Killing Joke is not a band I know a lot about. They were slightly before my time in terms of indie disco and have remained firmly beneath the radar in a way The Sisters of Mercy (for example) couldn't manage. The post-Apocalyptic angle put me off as well - I feared black metal posturing and witchy stagecraft. It sounded very serious in a way that I was worried might make me laugh. And we're in 2012 now, that most Apocalyptic of years - since 1999 at least. And the album is called 2012. Oh, cripes!
So I listen. "Pole Shift" is presumably about the idea that the magnetic poles are going to reverse at some point in the future and cause geological annihilation. Stunning Carpenter/Vangelis synth pulses and strings frame it magnificently. "Fema Camp" has waves of lava guitar, boiling inexorably into the sea: mirroring the inexorably, oxygen-sucking pressure of a global superpower and its oppressive relationship with is own citizens. Dense and layered like rock itself is dense and layered. "Rapture" sits on top of more titanic music.
Jaz and the band seem to be exhilarated from the rush of narrating their vision of the Eschaton. Like goths having a great time down the disco thrashing about to Nine Inch Nails or Rammstein. That's the kind of penetrating insight you can expect from me this evening. I've read that the idea behind the collection is that after our shitty society collapses, what is left can re-organise itself along healthier, happier lines. (Not that I'll know much about it.) Maybe that explains the positive vibes.
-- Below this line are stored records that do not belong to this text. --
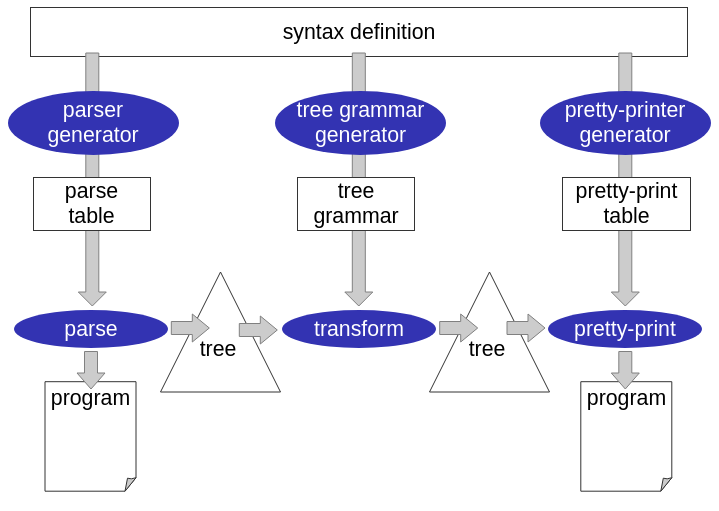
<!DOCTYPE html>
<html lang="en">
<head>
<meta charset="utf-8">
<title>Syntax definition pipeline</title>
<style>
:root {
  --paper: #ffffff;
  --ink: #000000;
  --line: #333333;
  --tool: #3333b2;
  --arrow: #cccccc;
  --arrow-line: #808080;
}
* { box-sizing: border-box; margin: 0; }
html, body { width: 719px; height: 511px; overflow: hidden; background: var(--paper); }
.diagram {
  position: relative; width: 719px; height: 511px; overflow: hidden;
  font: 21.3px/25px "Liberation Sans", Arial, sans-serif;
  color: var(--ink);
}
.connectors { position: absolute; left: 0; top: 0; }
.shape { fill: var(--paper); stroke: var(--line); stroke-width: 1; }
.fold { fill: var(--arrow); stroke: var(--line); stroke-width: 1; }
.arrow { fill: var(--arrow); stroke: var(--arrow-line); stroke-width: 1; }
.node {
  position: absolute; display: flex; align-items: center; justify-content: center;
  text-align: center; white-space: nowrap;
}
.data { background: var(--paper); border: 1px solid var(--line); }
.tool { background: var(--tool); color: var(--paper); border-radius: 50%; }
.definition { left: 30px; top: 7px; width: 658px; height: 50px; }
.generator { top: 91px; width: 171px; height: 64px; }
.table { top: 177px; width: 118px; height: 54px; }
.table.wide { width: 129px; }
.step { top: 310px; width: 154px; height: 38px; }
.tree { top: 337px; width: 60px; height: 25px; }
.program { top: 386px; width: 91px; height: 25px; }
</style>
</head>
<body>
<main class="diagram">
  <div class="node data definition">syntax definition</div>

  <svg class="connectors" width="719" height="511" viewBox="0 0 719 511" aria-hidden="true">
    <defs>
      <polygon id="tree-shape" class="shape" points="60,0 120,120 0,120"/>
      <g id="document">
        <path class="shape" d="M0 0H91V96L80 109.5H0Z"/>
        <path class="fold" d="M80 109.5L82.5 96.5Q86 98 91 96Z"/>
      </g>
      <polygon id="long-arrow" class="arrow" points="-6.5,53 6.5,53 6.5,292 14,292 0,306 -14,292 -6.5,292"/>
      <polygon id="short-arrow" class="arrow" points="-6.5,351.5 6.5,351.5 6.5,373 14,373 0,389 -14,373 -6.5,373"/>
      <polygon id="side-arrow" class="arrow" points="0,-6.5 21,-6.5 21,-14 38,0 21,14 21,6.5 0,6.5"/>
    </defs>
    <use href="#tree-shape" x="160.5" y="272"/>
    <use href="#tree-shape" x="429.5" y="272"/>
    <use href="#document" x="45" y="381.7"/>
    <use href="#document" x="580.8" y="381.7"/>
    <use href="#long-arrow" x="92.3"/>
    <use href="#long-arrow" x="358.8"/>
    <use href="#long-arrow" x="625.3"/>
    <use href="#short-arrow" x="91"/>
    <use href="#short-arrow" x="625.3"/>
    <use href="#side-arrow" x="171.3" y="328"/>
    <use href="#side-arrow" x="239.3" y="330"/>
    <use href="#side-arrow" x="439.7" y="328"/>
    <use href="#side-arrow" x="507" y="328"/>
  </svg>

  <div class="node tool generator" style="left:7.5px">parser<br>generator</div>
  <div class="node tool generator" style="left:275px">tree grammar<br>generator</div>
  <div class="node tool generator" style="left:539.5px">pretty-printer<br>generator</div>

  <div class="node data table" style="left:32.5px">parse<br>table</div>
  <div class="node data table" style="left:297px">tree<br>grammar</div>
  <div class="node data table wide" style="left:562px">pretty-print<br>table</div>

  <div class="node tool step" style="left:14px">parse</div>
  <div class="node tool step" style="left:282px">transform</div>
  <div class="node tool step" style="left:548px">pretty-print</div>

  <div class="node tree" style="left:188px">tree</div>
  <div class="node tree" style="left:457px">tree</div>

  <div class="node program" style="left:45px">program</div>
  <div class="node program" style="left:581px">program</div>
</main>
</body>
</html>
"Colony Collapse" is purportedly about the problems of disappearing bees, but I can't hear more than an occasional phrase from the lyrics in the maelstrom. "The future doesn't need us" is all I can make out while guitars form a smashing rainbow of black gravities. On "Corporate Elect" there's something about "an ADD generation" but I got bored and stopped listening. (Ho ho!)
"In Cythera" forges a link with the Killing Joke of the Eighties that produced "Love Like Blood", the dreamier side of the dark intensity with which they burn. I'm back at that indie disco again in some early Nineties student night. "Glitch" is the most metal of the offerings - "Everyone's at boiling point/And no-one's got the ..." What? I can't make out what the fuck he's singing. I get the distinct impression the lyrics will be good, but I've not heard one complete sentence to report back on or consider.
The album closes with "On All Hallow's Eve" - faked electronic mass choir and the story of the morning after the civilisation before. "The graveyards forgotten/The churches are rotting now/I recall now the time's past/And how much I miss you all" and it all sounds quite peaceful. At least as powerful as post-Apocalyptic is likely to get. Not as peaceful as the end of Charlie Brooker's "Dead Set" when all the living are gone and only the zombies stare mutely and peacefully into nothing.
That kind of new civilisation.
Rating: Lava out of Apocalypse